Source data -
"""
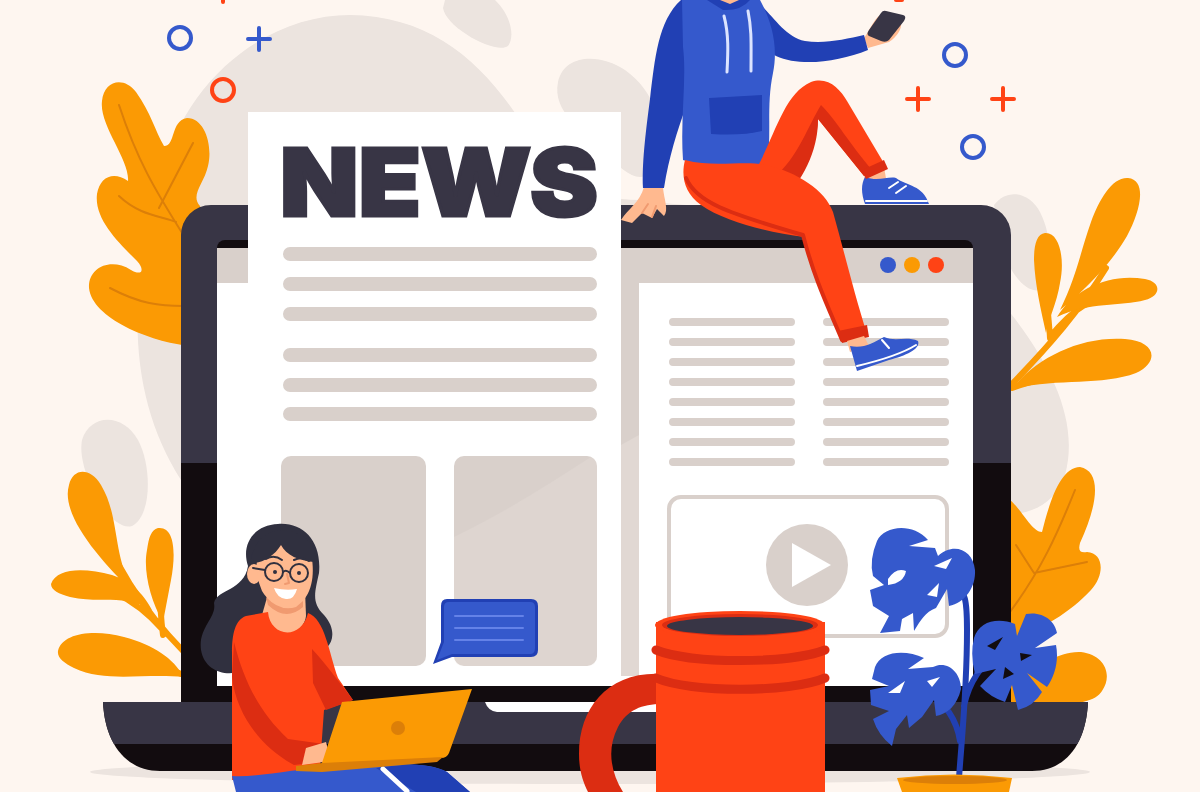
<!DOCTYPE html>
<html lang="en">
<head>
<meta charset="utf-8">
<title>Online news illustration</title>
<style>
:root{--cream:#fef6f0;--blob:#ece4df;--stone:#d9d0cb;--navy:#383545;--ink:#120c0f;--white:#fff;--red:#ff4315;--red-dark:#dc2d12;--blue:#3559cc;--blue-dark:#2140b4;--amber:#fb9a04;--amber-dark:#dc7f08;--skin:#ffb98f;--skin-dark:#f09a70;--hair:#30303f}
html,body{margin:0;width:1200px;height:792px;overflow:hidden;background:var(--cream)}
svg{display:block}
.cream{fill:var(--cream)}.blob{fill:var(--blob)}.stone{fill:var(--stone)}.navy{fill:var(--navy)}.ink{fill:var(--ink)}.white{fill:var(--white)}
.red{fill:var(--red)}.red-dark{fill:var(--red-dark)}.blue{fill:var(--blue)}.blue-dark{fill:var(--blue-dark)}
.amber{fill:var(--amber)}.skin{fill:var(--skin)}.skin-dark{fill:var(--skin-dark)}.hair{fill:var(--hair)}
.line{fill:none;stroke-linecap:round;stroke-linejoin:round}
.vein{stroke:var(--amber-dark);stroke-width:2}
.stem{stroke:var(--amber);stroke-width:6}
.rule{stroke:var(--stone);stroke-width:14}
.rule-small{stroke:var(--stone);stroke-width:8}
.mark-blue{stroke:var(--blue);stroke-width:4}
.mark-red{stroke:var(--red);stroke-width:4}
.headline{font:900 93px Inter,"Open Sans",sans-serif;fill:var(--navy);stroke:var(--navy);stroke-width:3}
</style>
</head>
<body>
<svg width="1200" height="792" viewBox="0 0 1200 792" role="img" aria-label="People reading news around a large laptop">
<defs>
<g id="text-column">
<path class="line rule-small" d="M673 322H791M673 342H791M673 362H791M673 382H791M673 402H791M673 422H791M673 442H791M673 462H791"/>
</g>
<path id="plus" d="M-11 0H11M0-11V11"/>
<clipPath id="base-shape"><path d="M103 702H1088C1086 745 1065 771 1032 771H160C127 771 105 745 103 702Z"/></clipPath>
<clipPath id="frame-shape"><rect x="181" y="205" width="830" height="530" rx="30"/></clipPath>
</defs>

<g id="background">
<rect class="cream" width="1200" height="792"/>
<path class="blob" d="M181 480C130 400 125 300 160 180C185 75 270 15 350 15C430 16 480 60 520 120C560 180 590 200 640 200C780 220 920 190 1000 300C1050 360 1080 420 1065 475C1055 505 1030 515 1000 515Z"/>
<path class="blob" d="M445 0H495C509 13 516 35 508 46C496 55 446 28 443 8Z"/>
<path class="blob" d="M558 82C564 54 600 53 625 70C655 91 668 130 655 165C643 190 623 171 605 153C582 130 552 112 558 82Z"/>
<path class="blob" d="M994 205C1008 187 1030 193 1040 212C1052 235 1055 278 1043 288C1030 298 1010 275 1003 250Z"/>
<path class="blob" d="M82 440C90 414 122 412 138 440C152 466 152 516 132 526C110 533 76 470 82 440Z"/>
<ellipse class="blob" cx="590" cy="772" rx="500" ry="12"/>
</g>

<g id="confetti" class="line">
<g class="mark-blue"><circle cx="180" cy="38" r="11"/><circle cx="955" cy="55" r="11"/><circle cx="973" cy="147" r="11"/><use href="#plus" x="259" y="39"/></g>
<g class="mark-red"><circle cx="223" cy="90" r="11"/><use href="#plus" x="918" y="99"/><use href="#plus" x="1003" y="99"/><use href="#plus" x="223" y="-9"/><path d="M896 0H902"/></g>
</g>

<g id="foliage">
<path class="amber" d="M190 346C150 342 92 318 89 288C88 268 110 257 131 270C141 276 146 271 137 261C118 242 94 219 97 194C100 176 114 171 128 181C130 160 99 125 102 101C104 80 124 76 136 92C151 113 155 131 164 146C176 146 170 121 187 118C205 118 213 146 208 166C204 184 190 195 200 206L210 230Z"/>
<path class="line vein" d="M119 105C137 160 155 190 184 236M159 208L193 143M119 196C140 216 162 216 176 222M110 288C140 304 160 306 184 306"/>
<path class="line stem" d="M1010 386C1050 345 1080 310 1106 268M1050 338C1049 320 1047 310 1047 290M1050 337C1075 306 1090 300 1120 293M1012 388C1030 381 1070 372 1090 369"/>
<path class="amber" d="M1128 178C1148 180 1140 212 1127 236C1111 264 1085 290 1060 310C1077 275 1080 253 1091 222C1099 200 1112 177 1128 178ZM1045 233C1060 232 1065 260 1060 283C1057 303 1048 320 1046 333C1041 310 1035 285 1034 260C1034 244 1037 234 1045 233ZM1057 317C1075 288 1110 273 1145 279C1162 282 1161 296 1145 300C1120 307 1090 301 1057 317ZM1012 389C1036 358 1080 336 1125 339C1156 341 1160 362 1136 373C1102 386 1055 378 1012 389Z"/>
<path class="line stem" d="M92 500C108 555 140 607 184 652M163 635C159 605 160 585 160 570M163 630C130 593 100 585 75 583M184 675C150 661 125 657 100 654"/>
<path class="amber" d="M69 485C73 468 90 467 101 485C120 517 112 552 133 592C101 561 60 515 69 485ZM158 528C175 526 176 554 171 580L163 622C150 600 143 570 147 550C149 537 151 530 158 528ZM51 584C57 567 86 568 112 575C134 582 145 597 152 610C121 593 101 604 70 597C59 594 51 590 51 584ZM58 651C62 633 94 629 124 637C154 645 173 658 184 677C143 673 106 683 74 668C64 663 57 658 58 651Z"/>
<path class="amber" d="M1010 500C1022 510 1032 532 1042 532C1050 500 1061 467 1080 467C1101 471 1099 502 1080 543C1078 551 1080 553 1087 552C1104 553 1105 575 1091 590C1069 614 1035 633 1010 640ZM1010 680C1042 668 1055 651 1081 652C1105 655 1113 675 1102 691C1094 704 1070 706 1010 704Z"/>
<path class="line vein" d="M1075 490C1057 535 1041 570 1010 612M1016 545L1034 573L1087 562"/>
</g>

<g id="laptop">
<g clip-path="url(#frame-shape)"><rect class="navy" x="181" y="205" width="830" height="260"/><rect class="ink" x="181" y="463" width="830" height="280"/></g>
<rect class="ink" x="217" y="240" width="756" height="20" rx="8"/>
<rect class="white" x="217" y="248" width="756" height="438"/>
<rect class="stone" x="217" y="248" width="756" height="35"/>
<rect class="stone" x="621" y="248" width="18" height="428"/>
<path class="blob" d="M621 445L639 435V676H621Z" opacity=".4"/>
<circle class="blue" cx="888" cy="265" r="8"/><circle class="amber" cx="912" cy="265" r="8"/><circle class="red" cx="936" cy="265" r="8"/>
<use href="#text-column"/><use href="#text-column" x="154"/>
<rect x="669" y="497" width="278" height="139" rx="12" fill="none" stroke="var(--stone)" stroke-width="4"/>
<circle class="stone" cx="807" cy="565" r="41"/><path class="white" d="M792 543L831 565L792 587Z"/>
<g clip-path="url(#base-shape)"><rect class="ink" x="100" y="700" width="1000" height="75"/><rect class="navy" x="100" y="700" width="1000" height="44"/></g>
<path class="white" d="M485 702H715V712H497Q488 711 485 702Z"/>
</g>

<g id="newspaper">
<rect class="white" x="248" y="112" width="373" height="572"/>
<text class="headline" x="280" y="216" textLength="318" lengthAdjust="spacingAndGlyphs">NEWS</text>
<path class="line rule" d="M290 254H590M290 284H590M290 314H590M290 355H590M290 385H590M290 414H590"/>
<rect class="stone" x="281" y="456" width="145" height="210" rx="10"/>
<rect class="stone" x="454" y="456" width="143" height="210" rx="10"/>
<path class="blob" d="M454 537C510 510 555 480 591 457Q597 459 597 466V656Q597 666 587 666H464Q454 666 454 656Z" opacity=".22"/>
</g>

<g id="speech-bubble">
<path class="blue-dark" d="M447 599H531Q538 599 538 606V650Q538 657 531 657H452L433 664L441 642V606Q441 599 447 599Z"/>
<path class="blue" d="M449 602H530Q535 602 535 607V648Q535 654 530 654H452L437 660L444 642V607Q444 602 449 602Z"/>
<path class="line" stroke="#6482e8" stroke-width="2" d="M455 616H523M455 628H523M455 640H523"/>
</g>

<g id="sitting-reader">
<path class="skin" d="M644 187L663 188C664 199 669 210 664 216L657 209L652 218L642 213L632 223L621 220C628 209 640 202 644 187Z"/>
<path class="line" stroke="var(--skin-dark)" stroke-width="2" d="M642 213L648 204M652 217L656 206"/>
<path class="blue-dark" d="M681 0C658 21 655 58 650 99C645 137 642 164 643 188H664C669 157 677 131 687 104L710 0Z"/>
<path class="skin" d="M864 38C872 27 874 17 884 13L900 20C904 27 897 37 889 42L868 48Z"/>
<path class="blue-dark" d="M755 0C773 14 783 36 805 41C825 44 846 39 864 35L868 50C838 62 800 67 776 56L748 38Z"/>
<path class="navy" d="M886 11L903 15Q907 16 904 21L889 40Q886 43 881 41L869 36Q866 34 869 30L881 13Q883 10 886 11Z"/>
<path class="blue" d="M682 0H760C773 24 778 48 773 73C766 106 772 137 767 164C744 171 710 169 683 160C680 118 687 79 683 47Z"/>
<path class="blue-dark" d="M709 98L762 95V131Q742 136 711 134Z"/>
<path class="blue-dark" d="M707 0H750Q741 11 723 10Z"/>
<path class="skin" d="M720 0H739L730 4Z"/>
<path class="line" stroke="#dce4ff" stroke-width="3" d="M724 16C729 35 728 53 727 72M748 11C752 31 751 45 751 71"/>
<path class="skin" d="M864 172L884 167L887 184L865 187Z"/>
<path class="blue" d="M865 177C878 182 888 176 896 178C907 186 923 185 929 204H865C861 193 861 184 865 177Z"/>
<path class="line" stroke="#fff" stroke-width="2" d="M898 182L889 188M906 186L896 193M866 201H927"/>
<path class="red" d="M758 166C776 132 785 93 811 82C828 76 840 89 847 101L885 165L864 176L818 119C817 153 799 184 779 205Z"/>
<path class="red-dark" d="M818 119L864 176L873 171C848 142 837 121 821 105C807 128 800 152 779 173L781 204C802 180 818 153 818 119Z"/>
<path class="red-dark" d="M862 170L884 160L888 169L866 179Z"/>
<path class="red" d="M685 160C715 168 743 160 766 165C797 172 825 190 833 212C844 251 853 289 867 334L842 341C829 309 814 279 804 237C768 232 725 222 701 205C684 193 681 176 685 160Z"/>
<path class="line" stroke="var(--red-dark)" stroke-width="4" d="M686 178C696 202 727 213 803 235C814 278 829 309 842 340"/>
<path class="red-dark" d="M838 331L867 325L869 337L842 343Z"/>
<path class="skin" d="M847 341L864 336L869 346L850 352Z"/>
<path class="blue" d="M850 346C863 349 873 343 884 337C895 342 907 336 918 341C921 349 905 356 889 360L857 371Z"/>
<path class="line" stroke="#fff" stroke-width="2" d="M882 340L889 348M857 366C878 361 900 355 916 345"/>
</g>

<g id="coffee-mug">
<path class="red-dark" fill-rule="evenodd" d="M662 674C609 671 579 707 579 754C579 770 583 782 588 792H623C610 771 607 748 618 727C627 710 642 704 662 704Z"/>
<path class="red" d="M656 622H825V792H656Z"/>
<ellipse class="red" cx="740" cy="625" rx="85" ry="14"/>
<ellipse class="red-dark" cx="740" cy="625" rx="78" ry="11"/>
<ellipse class="navy" cx="740" cy="626" rx="73" ry="9"/>
<path class="line" stroke="var(--red-dark)" stroke-width="9" stroke-linecap="butt" d="M656 650C690 664 790 664 825 650M656 678C690 693 790 693 825 678"/>
</g>

<g id="potted-plant">
<path class="line" stroke="var(--blue-dark)" stroke-width="6" d="M950 577C967 590 967 604 967 630C967 690 962 735 959 778M964 706C969 681 982 665 1001 647M960 741C957 721 947 704 926 690"/>
<path class="blue" d="M877 541C884 526 912 522 928 540L909 546L935 548L938 556C953 542 973 549 975 570C976 587 965 603 949 606L947 589L936 608C925 612 921 620 914 631L913 613L902 619L900 631L880 633L889 616L873 606L870 590L884 585L873 576Q869 560 877 541Z"/>
<path class="white" d="M888 579Q896 567 906 571Q904 583 888 585ZM934 566L952 558L946 569ZM927 595L939 583L937 597Z"/>
<path class="blue" d="M974 638C979 621 998 617 1015 624L1017 636L1026 614C1043 611 1055 621 1057 633L1035 648L1056 645C1059 660 1055 676 1047 687L1027 673L1042 692Q1034 706 1018 710L1012 685L1005 702Q990 697 980 686L996 669L975 674Q970 655 974 638Z"/>
<path class="ink" d="M987 646L1003 637L995 650ZM1020 653L1032 655L1021 661ZM1005 667L1014 674L1003 679Z"/>
<path class="blue" d="M875 667C881 651 905 649 924 658L908 669L933 667C947 660 961 672 961 689C957 706 947 714 936 716L934 700L922 717L909 728L907 715L896 729L892 746Q878 735 873 719L889 711L871 705L870 690L889 686L872 679Z"/>
<path class="white" d="M888 693L905 681L900 693ZM927 681L940 677L932 687Z"/>
<path class="amber" d="M897 778Q954 771 1012 778L1009 792H902Z"/>
<ellipse cx="955" cy="780" rx="52" ry="4" fill="var(--amber-dark)"/>
</g>

<g id="woman-with-laptop">
<path class="hair" d="M248 566C241 545 253 525 278 524C303 522 322 541 319 573C315 592 311 602 324 615C340 633 331 652 314 653L250 667C232 679 205 674 201 650C198 627 217 618 214 603C217 589 244 591 248 566Z"/>
<path class="skin" d="M268 594L305 590L306 616C304 631 287 641 271 634L262 615Z"/>
<path class="red" d="M246 616L268 612C270 637 301 641 308 613C325 619 329 653 338 678L353 700L324 710L319 780H232V653C232 634 235 620 246 616Z"/>
<path class="red-dark" d="M312 649C325 663 336 678 353 700L326 710L313 683Z"/>
<path class="red-dark" d="M234 642C244 682 260 713 288 739L324 744L319 762L294 765C260 747 236 713 232 677Z"/>
<ellipse class="skin" cx="254" cy="574" rx="7" ry="10"/>
<path class="skin" d="M257 558C265 554 273 548 280 541C286 554 300 558 312 559C315 580 310 598 296 607C284 612 268 602 262 591Q255 575 257 558Z"/>
<path class="skin-dark" d="M266 597Q280 612 296 607L303 601V607Q286 622 268 605Z"/>
<path class="hair" d="M251 558C257 535 272 527 294 532C310 537 317 549 315 562C299 561 286 555 281 545C275 555 264 562 255 563Z"/>
<g class="line" stroke="var(--hair)" stroke-width="2"><circle cx="274" cy="572" r="9"/><circle cx="299" cy="573" r="9"/><path d="M283 572Q286 569 290 573M265 570L253 568M266 559Q274 554 282 560M294 560Q302 556 309 561"/></g>
<circle class="hair" cx="275" cy="572" r="2"/><circle class="hair" cx="299" cy="573" r="2"/>
<path class="line" stroke="var(--skin-dark)" stroke-width="2" d="M287 574L289 583L285 584"/>
<path class="white" d="M274 588Q286 591 297 589Q294 600 286 599Q277 598 274 588Z"/>
<path class="blue" d="M232 776C262 778 300 766 345 768C395 763 429 762 447 772L470 792H236Z"/>
<path class="blue-dark" d="M376 768C405 763 430 763 447 772L470 792H416Z"/>
<path class="line" stroke="#fff" stroke-width="5" d="M383 769L407 791"/>
<path class="skin" d="M306 748L326 742L331 761L302 765Z"/>
<path class="amber" d="M342 702L472 689L449 753Q447 758 441 758L320 769Z"/>
<path fill="var(--amber-dark)" d="M296 766L322 763L443 757L437 762L322 772L296 771Z"/>
<circle cx="398" cy="728" r="7" fill="var(--amber-dark)"/>
</g>
</svg>
</body>
</html>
"""
Directions -
Going through the listing above, copy out every line that has the string "small".

Result of this exercise -
.rule-small{stroke:var(--stone);stroke-width:8}
<path class="line rule-small" d="M673 322H791M673 342H791M673 362H791M673 382H791M673 402H791M673 422H791M673 442H791M673 462H791"/>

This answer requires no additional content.